It's the video game that launched a $2 billion takeover war.
"Grand Theft Auto IV" was expected to have one of the biggest debuts in entertainment history when it hit stores Tuesday. Analysts predict it will ring up more than $400 million at retail in the first week, topping "Halo 3," which in the fall smashed the previous record with $300 million.
The "Grand Theft Auto" franchise, which lets players enact a host of criminal activities, has stirred up controversy with its sexually explicit and violent fare.
This time, it's also generating corporate drama. With its eyes on the blockbuster game, Electronic Arts has offered $2 billion for Take-Two Interactive Software, the game's publisher.

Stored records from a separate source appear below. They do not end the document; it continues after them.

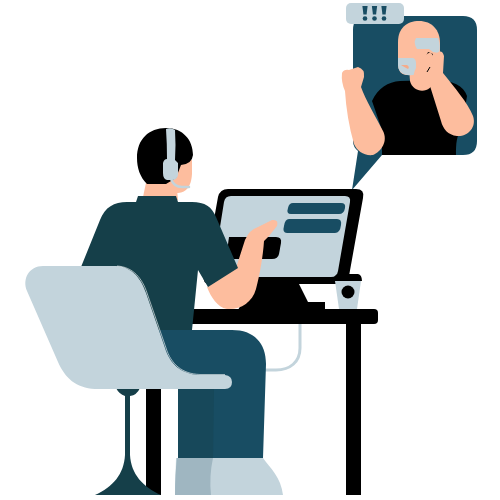
<!DOCTYPE html>
<html lang="en">
<head>
<meta charset="utf-8">
<title>Customer support call</title>
<style>
:root{--white:#fff;--ink:#000;--navy:#184d63;--teal:#153f49;--mist:#c3d4dc;--steel:#9fb6c1;--skin:#fdbd9e;--skin-shade:#f5ab8a}
html,body{margin:0;background:var(--white);overflow:hidden}
svg{display:block;width:500px;height:500px}
.ink{fill:var(--ink)}
.navy{fill:var(--navy)}
.teal{fill:var(--teal)}
.mist{fill:var(--mist)}
.steel{fill:var(--steel)}
.skin{fill:var(--skin)}
.skin-shade{fill:var(--skin-shade)}
.line{fill:none;stroke:var(--mist);stroke-linecap:round}
</style>
</head>
<body>
<svg viewBox="0 0 500 500" role="img" aria-label="Support agent with a headset at a computer, talking to an upset caller">
  <defs>
    <clipPath id="bubble-clip"><path d="M340 0H500V155H340Z"/></clipPath>
    <g id="exclamation">
      <path d="M-2.6 5.5H2.6L1.6 14H-1.6Z"/>
      <circle cy="18" r="2.3"/>
    </g>
  </defs>

  <g id="caller-bubble">
    <path class="navy" d="M367 16H463Q477 16 477 30V141Q477 155 463 155H382L352 190L358 151Q353 147 353 141V30Q353 16 367 16Z"/>
    <g clip-path="url(#bubble-clip)">
      <path class="ink" d="M372 101C378 88 388 82 400 81L436 80C452 80 464 86 467 96L462 128C456 136 456 145 456 156H382V130Z"/>
      <path class="skin" d="M409 68H434V80C432 94 413 94 410 81Z"/>
      <path class="skin" d="M398 42C398 28 407 21 419 21C432 21 440 30 440 43V60C440 70 432 75 422 75H406Q398 74 398 64Z"/>
      <path class="mist" d="M416 38H438Q441 46 439 53L433 52L429 49H417Q413 43 416 38Z"/>
      <path class="mist" d="M398 58H413Q416 59 416 63V74Q412 76 407 75Q398 73 398 65Z"/>
      <path class="skin-shade" d="M401 65H407Q410 67 408 69Q404 67 401 65Z"/>
    </g>
    <path class="skin" d="M342 73Q344 69 349 70L358 67Q365 69 364 77L361 87C365 99 377 119 383 131C388 141 382 151 373 155C364 156 357 151 354 144C349 127 346 108 345 91Q341 82 342 73Z"/>
    <path class="ink" d="M428 52L433 54L424 75L419 72Z"/>
    <path class="skin" d="M416 68L426 55Q431 50 433 56L430 67L437 53Q442 49 444 56L443 73C454 87 468 103 473 116C477 128 467 137 457 136C448 135 443 129 441 121L430 86Q421 88 415 81Q412 75 416 68Z"/>
    <path d="M430 67L427 72" fill="none" stroke="#000" stroke-width="1"/>
  </g>

  <g id="alert-tag">
    <rect class="mist" x="346" y="3" width="58" height="21" rx="5"/>
    <g class="navy">
      <use href="#exclamation" x="365" y="0.5"/>
      <use href="#exclamation" x="374.5" y="0.5"/>
      <use href="#exclamation" x="384" y="0.5"/>
    </g>
  </g>

  <path id="cable" class="line" stroke-width="3" d="M300 322V348C300 362 290 370 276 370H262"/>

  <g id="desk" class="ink">
    <rect x="180" y="309" width="198" height="15" rx="4"/>
    <rect x="346" y="320" width="15" height="175"/>
    <rect x="146" y="380" width="15" height="115"/>
  </g>

  <g id="monitor">
    <path class="ink" d="M258 274H294L308 302H325V310H238Z"/>
    <path class="ink" d="M228 189H356Q365 189 363 198L349 276Q347 284 339 284H210Q202 284 204 275L218 197Q220 189 228 189Z"/>
    <path class="mist" d="M231 196H345Q351 196 350 202L338 271Q337 277 331 277H217Q212 277 213 271L224 202Q225 196 231 196Z"/>
    <path class="navy" d="M293 203H341Q346 203 345 208Q344 214 339 214H291Q286 214 288 208Q289 203 293 203Z"/>
    <path class="navy" d="M289 219H337Q342 219 341 225Q340 233 335 233H287Q282 233 284 226Q285 219 289 219Z"/>
    <path class="ink" d="M229 237H276Q282 237 281 243L279 254Q278 259 272 259H226Z"/>
  </g>

  <g id="coffee-cup">
    <path class="mist" d="M335 281H361L357 309H339Z"/>
    <path class="ink" d="M338 274H358Q362 275 362 281H334Q334 275 338 274Z"/>
    <circle class="ink" cx="348" cy="292" r="6.5"/>
  </g>

  <g id="agent-legs">
    <path class="mist" d="M176 458H263C270 468 281 477 283 495H175Z"/>
    <path class="steel" d="M177 458H213Q209 476 211 495H175Q175 474 177 458Z"/>
    <path class="navy" d="M150 330H232C254 330 266 343 266 364L263 458H178V380Z"/>
    <path class="teal" opacity=".35" d="M178 388H214L213 458H178Z"/>
  </g>

  <g id="agent-body">
    <path class="skin" d="M236 268L245 240Q249 230 258 227L272 220Q279 219 277 226L269 236L264 241C263 256 260 274 256 289C252 303 240 310 227 309C217 307 211 297 207 287Z"/>
    <path class="skin" d="M147 178H176L178 200Q160 207 143 197Z"/>
    <path class="teal" d="M138 196H176L178 202H192C205 202 212 207 216 217L238 268L208 287L198 270L192 330H130L81 267L100 220C105 207 114 202 127 202H136Z"/>
  </g>

  <g id="agent-head">
    <path class="skin" d="M150 160H192V174Q191 192 178 193H160Z"/>
    <path class="ink" d="M137 158C137 139 149 128 166 128C183 128 193 140 193 155Q192 164 181 165L176 178L166 184H147C140 177 137 168 137 158Z"/>
    <path class="mist" d="M166 129Q171 127 175 130Q176 145 175 160L178 163V175Q177 180 172 180H167Q163 179 163 173V163Q164 159 167 159Q167 143 166 129Z"/>
    <path class="line" stroke-width="2.5" d="M171 179Q174 187 182 187H189"/>
  </g>

  <g id="chair">
    <path class="teal" d="M116 388H140Q137 395 130 396V455C131 474 143 487 161 495H95C113 487 124 474 125 455V396Q119 394 116 388Z"/>
    <path class="mist" d="M43 266H116C132 267 141 278 146 293L165 348C170 364 181 374 199 375H225Q232 376 232 382Q232 389 225 389H95C76 388 65 378 58 362L27 291C22 279 29 266 43 266Z"/>
    <path fill="none" stroke="#fff" stroke-opacity=".6" stroke-width="1" d="M117 266C133 267 142 278 147 293L166 348C171 364 182 374 200 374.500H225"/>
  </g>
</svg>
</body>
</html>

Take-Two has told its suitor it's not willing to consider a deal, at least until after the game's debut. Company executives believe the game's launch will give its stock a turboboost and force Electronic Arts to sweeten its price.
Franchise Top Game Seller
The 10-year-old franchise has sold more than 65 million copies worldwide. In the past, each installment has outsold the last, and "GTA IV" is widely expected to top "Grand Theft Auto: San Andreas," which has sold more than 14 million copies since its launch in 2004.
Some analysts expect "Grand Theft Auto IV," which retails for $60, to sell 18 million copies and ring up nearly $1 billion in sales. Analysts say about 80 percent of that would go back to Take-Two as gross revenue, and the other 20 percent to retail outlets.
So, to a potential acquirer, the franchise would be worth "in the neighborhood of $700 million to $800 million," said John Taylor, managing director of Arcadia Investments, which owns shares of Take-Two and Redwood City, Calif.-based Electronic Arts. That's roughly 70 percent to 80 percent of Take-Two's market capitalization, when its stock traded between $13 and $17 a share in the months prior to Electronic Arts' offer in February of $26 a share.
Electronic Arts' bid remains at $2 billion, but it lowered its per-share price to $25.74 to account for 2 million additional shares recently issued by Take-Two for executive compensation incentives.
"Historically, people have felt that this game has a lot to do with the company's valuation," Take-Two Chairman Strauss Zelnick said. "But, as we develop more hits like 'BioShock' and 'Civilization,' we've become a much more diverse company. That said, 'GTA' is the 1,000-pound gorilla."
To its fans, "Grand Theft Auto" represents a singular experience. Created by Rockstar Games, now owned by Take-Two, the games revolve around a gangster plot. The first two versions sold well, but the third, 2001's "Grand Theft Auto III," raced off the charts. It lets players roam around a gritty urban environment and steal cars while being chased by the police.
Competitors tried to mimic its success, including Electronic Arts, which released "The Godfather" in 2006. But none took off.
Fans Respond To Game's Lure
"'GTA' speaks to a certain audience in a way that no other game does," said Geoff Keighley, editor of www. Gameslice.com, a Web site that covers the game industry. "They're movie buffs. They're music buffs. But they're not necessarily game buffs. I had friends who would go out and buy a console just to play this game, even though they wouldn't play any other game."
Many "Grand Theft Auto" games could be played only on Sony Corp.'s PlayStation 2, at least when the games first came out, which analysts said helped cement the console's success. Tuesday, the game debuted simultaneously on the PlayStation 3 and Microsoft Corp.'s Xbox 360.
Early reviews of "Grand Theft Auto IV" are glowing.
"As a fan, my expectations were exceeded," said Ricardo Torres, editor of www. gamespot.com, a game review site. "It's what 'GTA' was always meant to be, but couldn't be because of the technical limitations of the previous consoles. With the current hardware, they have a canvas that lets them paint whatever they want. The city, which used to be just a background for the game, has so much detail that it feels alive. The level of immersion is crazy."
The games industry is hoping that "Grand Theft Auto IV" helps boost its fortunes by giving reluctant consumers a reason to buy a console during the holidays. That would help other publishers, too.
Still, acquiring Take-Two carries risks for Electronic Arts, the No. 1 game publisher. Although the series shows no signs of flagging, fans could grow tired of future versions.